▶ _EXERCISE GOAL_
Without including any pictures, copy each entry below exactly.
---------------
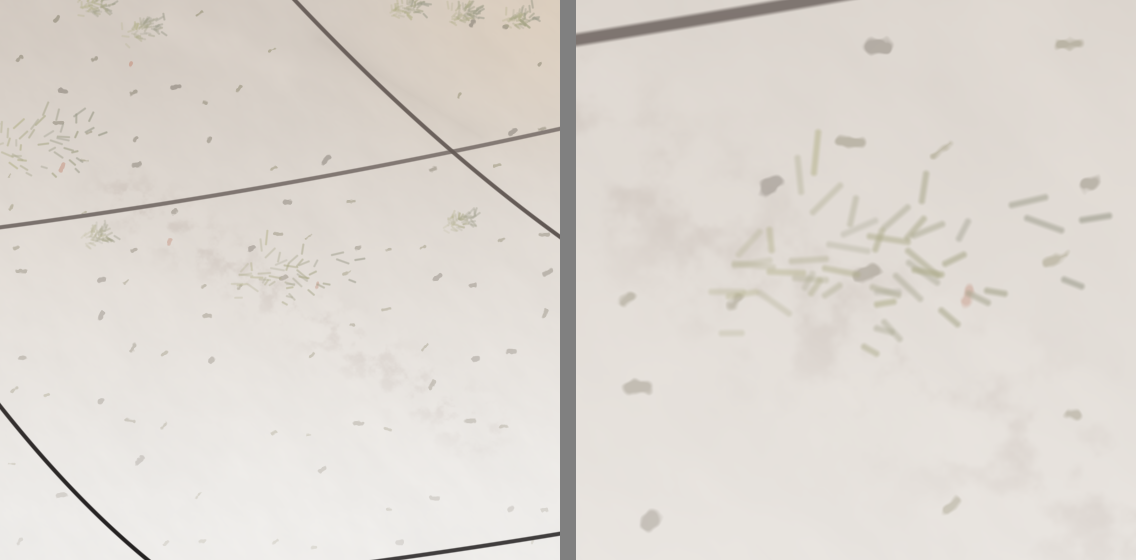
Left: the whole. Right: its middle third, enlarged.
Reproduce this texture procedurally as a Shadertoy shader.

```glsl
// Pale sandy ground, fading from warm beige to near white, under a warped grid of
// dark curved lines. The lines are quadratics; sparse grass tufts are looped strokes,
// and small litter is scattered with one hashed flake per cell.

vec2 hash2(vec2 p) {
    return fract(sin(vec2(dot(p, vec2(127.1, 311.7)), dot(p, vec2(269.5, 183.3)))) * 43758.5453);
}

float noise(vec2 p) {
    vec2 i = floor(p), f = fract(p);
    f = f * f * (3.0 - 2.0 * f);
    return mix(mix(hash2(i).x, hash2(i + vec2(1, 0)).x, f.x),
               mix(hash2(i + vec2(0, 1)).x, hash2(i + vec2(1, 1)).x, f.x), f.y);
}

float fbm(vec2 p) {
    float sum = 0.0, amp = 0.5;
    for (int i = 0; i < 4; i++) {
        sum += amp * noise(p);
        p = p * 2.03 + 7.1;
        amp *= 0.5;
    }
    return sum;
}

float segment(vec2 p, vec2 a, vec2 b) {
    vec2 ab = b - a;
    return length(p - a - ab * clamp(dot(p - a, ab) / dot(ab, ab), 0.0, 1.0));
}

float ink(float d, float halfWidth, float blur) {
    return 1.0 - smoothstep(halfWidth - blur, halfWidth + blur, d);
}

// Distance to the curve y = q.x + q.y x + q.z x^2
float curve(vec2 p, vec3 q) {
    float slope = q.y + 2.0 * q.z * p.x;
    return abs(p.y - q.x - p.x * (q.y + q.z * p.x)) / sqrt(1.0 + slope * slope);
}

// Blends a leaning cluster of short blades over the ground
vec3 tuft(vec3 ground, vec2 p, vec2 center, float radius, float strength, float blur) {
    p -= center;
    if (length(p) > radius * 1.6) return ground;
    for (int i = 0; i < 46; i++) {
        vec2 h = hash2(center * 91.0 + float(i) * 1.37);
        vec2 g = hash2(h * 57.0 + 3.1);
        vec2 root = radius * vec2(h.x + g.x - 1.0, 0.5 * (h.y + g.y - 1.0));
        root.y += 0.22 * root.x;
        float angle = 0.45 + 2.6 * (g.y - 0.5);
        vec2 tip = root + (0.008 + 0.13 * radius * h.y) * vec2(cos(angle), sin(angle));
        vec3 blade = mix(vec3(0.70, 0.69, 0.53), vec3(0.60, 0.60, 0.54), g.x);
        ground = mix(ground, blade, strength * (0.4 + 0.6 * h.x) * ink(segment(p, root, tip), 0.0018, blur));
    }
    return ground;
}

void mainImage(out vec4 fragColor, in vec2 fragCoord) {
    vec2 p = fragCoord / iResolution.xy;
    float blur = max(0.0016, 0.8 / iResolution.y);

    // Ground gradient, warmer in the upper right
    vec3 color = mix(vec3(0.935, 0.928, 0.918), vec3(0.89, 0.868, 0.844), smoothstep(0.0, 0.6, p.y));
    color = mix(color, vec3(0.825, 0.79, 0.755), smoothstep(0.4, 1.08, p.y));
    color += vec3(0.025, 0.008, -0.018) * smoothstep(0.5, 1.0, p.x) * smoothstep(0.6, 1.0, p.y);

    // Soft diagonal drifts and grain
    vec2 along = vec2(p.x - p.y, p.x + p.y) * 0.707;
    color += 0.022 * (fbm(along * vec2(3.0, 9.0)) - 0.47);
    color += 0.018 * (fbm(along * vec2(22.0, 45.0)) - 0.47);

    // Crumbly trail down the middle and a shaded ridge above it
    float trail = exp(-pow(segment(p, vec2(0.22, 0.65), vec2(0.85, 0.24)) / 0.05, 2.0));
    color -= vec3(0.04, 0.048, 0.05) * trail * smoothstep(0.42, 0.75, fbm(p * 42.0));
    color -= 0.028 * exp(-segment(p, vec2(0.57, 0.93), vec2(0.86, 0.755)) / 0.018);
    color += 0.018 * exp(-pow(segment(p, vec2(0.3, 0.96), vec2(0.5, 0.87)) / 0.03, 2.0));

    // Litter: one hashed flake in some cells, fading toward the bottom
    vec2 cell = floor(p * 15.0);
    vec2 h = hash2(cell + 4.7), g = hash2(cell + 31.3);
    if (g.x < 0.42) {
        vec2 middle = (cell + 0.25 + 0.5 * h) / 15.0;
        float angle = 0.5 + 1.6 * (g.y - 0.5);
        vec2 reach = (0.002 + 0.005 * h.y) * vec2(cos(angle), sin(angle));
        float d = segment(p, middle - reach, middle + reach) + 0.003 * (noise(p * 220.0) - 0.5);
        vec3 flake = mix(vec3(0.64, 0.62, 0.51), vec3(0.56, 0.53, 0.50), h.x);
        if (g.y > 0.9) flake = vec3(0.78, 0.60, 0.53);
        color = mix(color, flake, mix(0.2, 0.75, p.y) * ink(d, 0.0015 + 0.003 * h.x, blur));
    }

    // Tufts: two large, then small ones stepping along the top and the middle
    for (int i = 0; i < 2; i++) {
        float k = float(i);
        color = tuft(color, p, vec2(0.06, 0.745) + k * vec2(0.45, -0.228), 0.13, 0.72 - 0.12 * k, blur);
        color = tuft(color, p, vec2(0.17, 0.99) + k * vec2(0.085, -0.042), 0.042, 0.55, blur);
        color = tuft(color, p, vec2(0.175, 0.577) + k * vec2(0.645, 0.028), 0.032, 0.4, blur);
    }
    for (int i = 0; i < 3; i++) {
        float k = float(i);
        color = tuft(color, p, vec2(0.73 + 0.098 * k, 0.985 - 0.01 * k), 0.034, 0.6, blur);
    }

    // Warped grid: two rising rows, two falling columns, darker toward the bottom
    vec3 lineColor = mix(vec3(0.10, 0.09, 0.09), vec3(0.40, 0.36, 0.34), smoothstep(0.0, 0.8, p.y));
    for (int i = 0; i < 2; i++) {
        float k = float(i);
        float row = curve(p, vec3(0.594, 0.132, 0.044) - k * vec3(0.668, 0.055, 0.0));
        float column = curve(p, mix(vec3(1.656, -1.433, 0.354), vec3(0.275, -1.263, 0.837), k));
        if (i == 1 && p.x > 0.5) column = 1.0;
        color = mix(color, lineColor + 0.09, 0.92 * ink(row, 0.0036, blur));
        color = mix(color, lineColor, 0.95 * ink(column, 0.0036, blur));
    }
    fragColor = vec4(color, 1.0);
}
```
---------------
▶ _EXERCISE SOLUTION_
Left: the whole. Right: its middle third, enlarged.
Reproduce this texture procedurally as a Shadertoy shader.

```glsl
// Pale sandy ground, fading from warm beige to near white, under a warped grid of
// dark curved lines. The lines are quadratics; sparse grass tufts are looped strokes,
// and small litter is scattered with one hashed flake per cell.

vec2 hash2(vec2 p) {
    return fract(sin(vec2(dot(p, vec2(127.1, 311.7)), dot(p, vec2(269.5, 183.3)))) * 43758.5453);
}

float noise(vec2 p) {
    vec2 i = floor(p), f = fract(p);
    f = f * f * (3.0 - 2.0 * f);
    return mix(mix(hash2(i).x, hash2(i + vec2(1, 0)).x, f.x),
               mix(hash2(i + vec2(0, 1)).x, hash2(i + vec2(1, 1)).x, f.x), f.y);
}

float fbm(vec2 p) {
    float sum = 0.0, amp = 0.5;
    for (int i = 0; i < 4; i++) {
        sum += amp * noise(p);
        p = p * 2.03 + 7.1;
        amp *= 0.5;
    }
    return sum;
}

float segment(vec2 p, vec2 a, vec2 b) {
    vec2 ab = b - a;
    return length(p - a - ab * clamp(dot(p - a, ab) / dot(ab, ab), 0.0, 1.0));
}

float ink(float d, float halfWidth, float blur) {
    return 1.0 - smoothstep(halfWidth - blur, halfWidth + blur, d);
}

// Distance to the curve y = q.x + q.y x + q.z x^2
float curve(vec2 p, vec3 q) {
    float slope = q.y + 2.0 * q.z * p.x;
    return abs(p.y - q.x - p.x * (q.y + q.z * p.x)) / sqrt(1.0 + slope * slope);
}

// Blends a leaning cluster of short blades over the ground
vec3 tuft(vec3 ground, vec2 p, vec2 center, float radius, float strength, float blur) {
    p -= center;
    if (length(p) > radius * 1.6) return ground;
    for (int i = 0; i < 46; i++) {
        vec2 h = hash2(center * 91.0 + float(i) * 1.37);
        vec2 g = hash2(h * 57.0 + 3.1);
        vec2 root = radius * vec2(h.x + g.x - 1.0, 0.5 * (h.y + g.y - 1.0));
        root.y += 0.22 * root.x;
        float angle = 0.45 + 2.6 * (g.y - 0.5);
        vec2 tip = root + (0.008 + 0.13 * radius * h.y) * vec2(cos(angle), sin(angle));
        vec3 blade = mix(vec3(0.70, 0.69, 0.53), vec3(0.60, 0.60, 0.54), g.x);
        ground = mix(ground, blade, strength * (0.4 + 0.6 * h.x) * ink(segment(p, root, tip), 0.0018, blur));
    }
    return ground;
}

void mainImage(out vec4 fragColor, in vec2 fragCoord) {
    vec2 p = fragCoord / iResolution.xy;
    float blur = max(0.0016, 0.8 / iResolution.y);

    // Ground gradient, warmer in the upper right
    vec3 color = mix(vec3(0.935, 0.928, 0.918), vec3(0.89, 0.868, 0.844), smoothstep(0.0, 0.6, p.y));
    color = mix(color, vec3(0.825, 0.79, 0.755), smoothstep(0.4, 1.08, p.y));
    color += vec3(0.025, 0.008, -0.018) * smoothstep(0.5, 1.0, p.x) * smoothstep(0.6, 1.0, p.y);

    // Soft diagonal drifts and grain
    vec2 along = vec2(p.x - p.y, p.x + p.y) * 0.707;
    color += 0.022 * (fbm(along * vec2(3.0, 9.0)) - 0.47);
    color += 0.018 * (fbm(along * vec2(22.0, 45.0)) - 0.47);

    // Crumbly trail down the middle and a shaded ridge above it
    float trail = exp(-pow(segment(p, vec2(0.22, 0.65), vec2(0.85, 0.24)) / 0.05, 2.0));
    color -= vec3(0.04, 0.048, 0.05) * trail * smoothstep(0.42, 0.75, fbm(p * 42.0));
    color -= 0.028 * exp(-segment(p, vec2(0.57, 0.93), vec2(0.86, 0.755)) / 0.018);
    color += 0.018 * exp(-pow(segment(p, vec2(0.3, 0.96), vec2(0.5, 0.87)) / 0.03, 2.0));

    // Litter: one hashed flake in some cells, fading toward the bottom
    vec2 cell = floor(p * 15.0);
    vec2 h = hash2(cell + 4.7), g = hash2(cell + 31.3);
    if (g.x < 0.42) {
        vec2 middle = (cell + 0.25 + 0.5 * h) / 15.0;
        float angle = 0.5 + 1.6 * (g.y - 0.5);
        vec2 reach = (0.002 + 0.005 * h.y) * vec2(cos(angle), sin(angle));
        float d = segment(p, middle - reach, middle + reach) + 0.003 * (noise(p * 220.0) - 0.5);
        vec3 flake = mix(vec3(0.64, 0.62, 0.51), vec3(0.56, 0.53, 0.50), h.x);
        if (g.y > 0.9) flake = vec3(0.78, 0.60, 0.53);
        color = mix(color, flake, mix(0.2, 0.75, p.y) * ink(d, 0.0015 + 0.003 * h.x, blur));
    }

    // Tufts: two large, then small ones stepping along the top and the middle
    for (int i = 0; i < 2; i++) {
        float k = float(i);
        color = tuft(color, p, vec2(0.06, 0.745) + k * vec2(0.45, -0.228), 0.13, 0.72 - 0.12 * k, blur);
        color = tuft(color, p, vec2(0.17, 0.99) + k * vec2(0.085, -0.042), 0.042, 0.55, blur);
        color = tuft(color, p, vec2(0.175, 0.577) + k * vec2(0.645, 0.028), 0.032, 0.4, blur);
    }
    for (int i = 0; i < 3; i++) {
        float k = float(i);
        color = tuft(color, p, vec2(0.73 + 0.098 * k, 0.985 - 0.01 * k), 0.034, 0.6, blur);
    }

    // Warped grid: two rising rows, two falling columns, darker toward the bottom
    vec3 lineColor = mix(vec3(0.10, 0.09, 0.09), vec3(0.40, 0.36, 0.34), smoothstep(0.0, 0.8, p.y));
    for (int i = 0; i < 2; i++) {
        float k = float(i);
        float row = curve(p, vec3(0.594, 0.132, 0.044) - k * vec3(0.668, 0.055, 0.0));
        float column = curve(p, mix(vec3(1.656, -1.433, 0.354), vec3(0.275, -1.263, 0.837), k));
        if (i == 1 && p.x > 0.5) column = 1.0;
        color = mix(color, lineColor + 0.09, 0.92 * ink(row, 0.0036, blur));
        color = mix(color, lineColor, 0.95 * ink(column, 0.0036, blur));
    }
    fragColor = vec4(color, 1.0);
}
```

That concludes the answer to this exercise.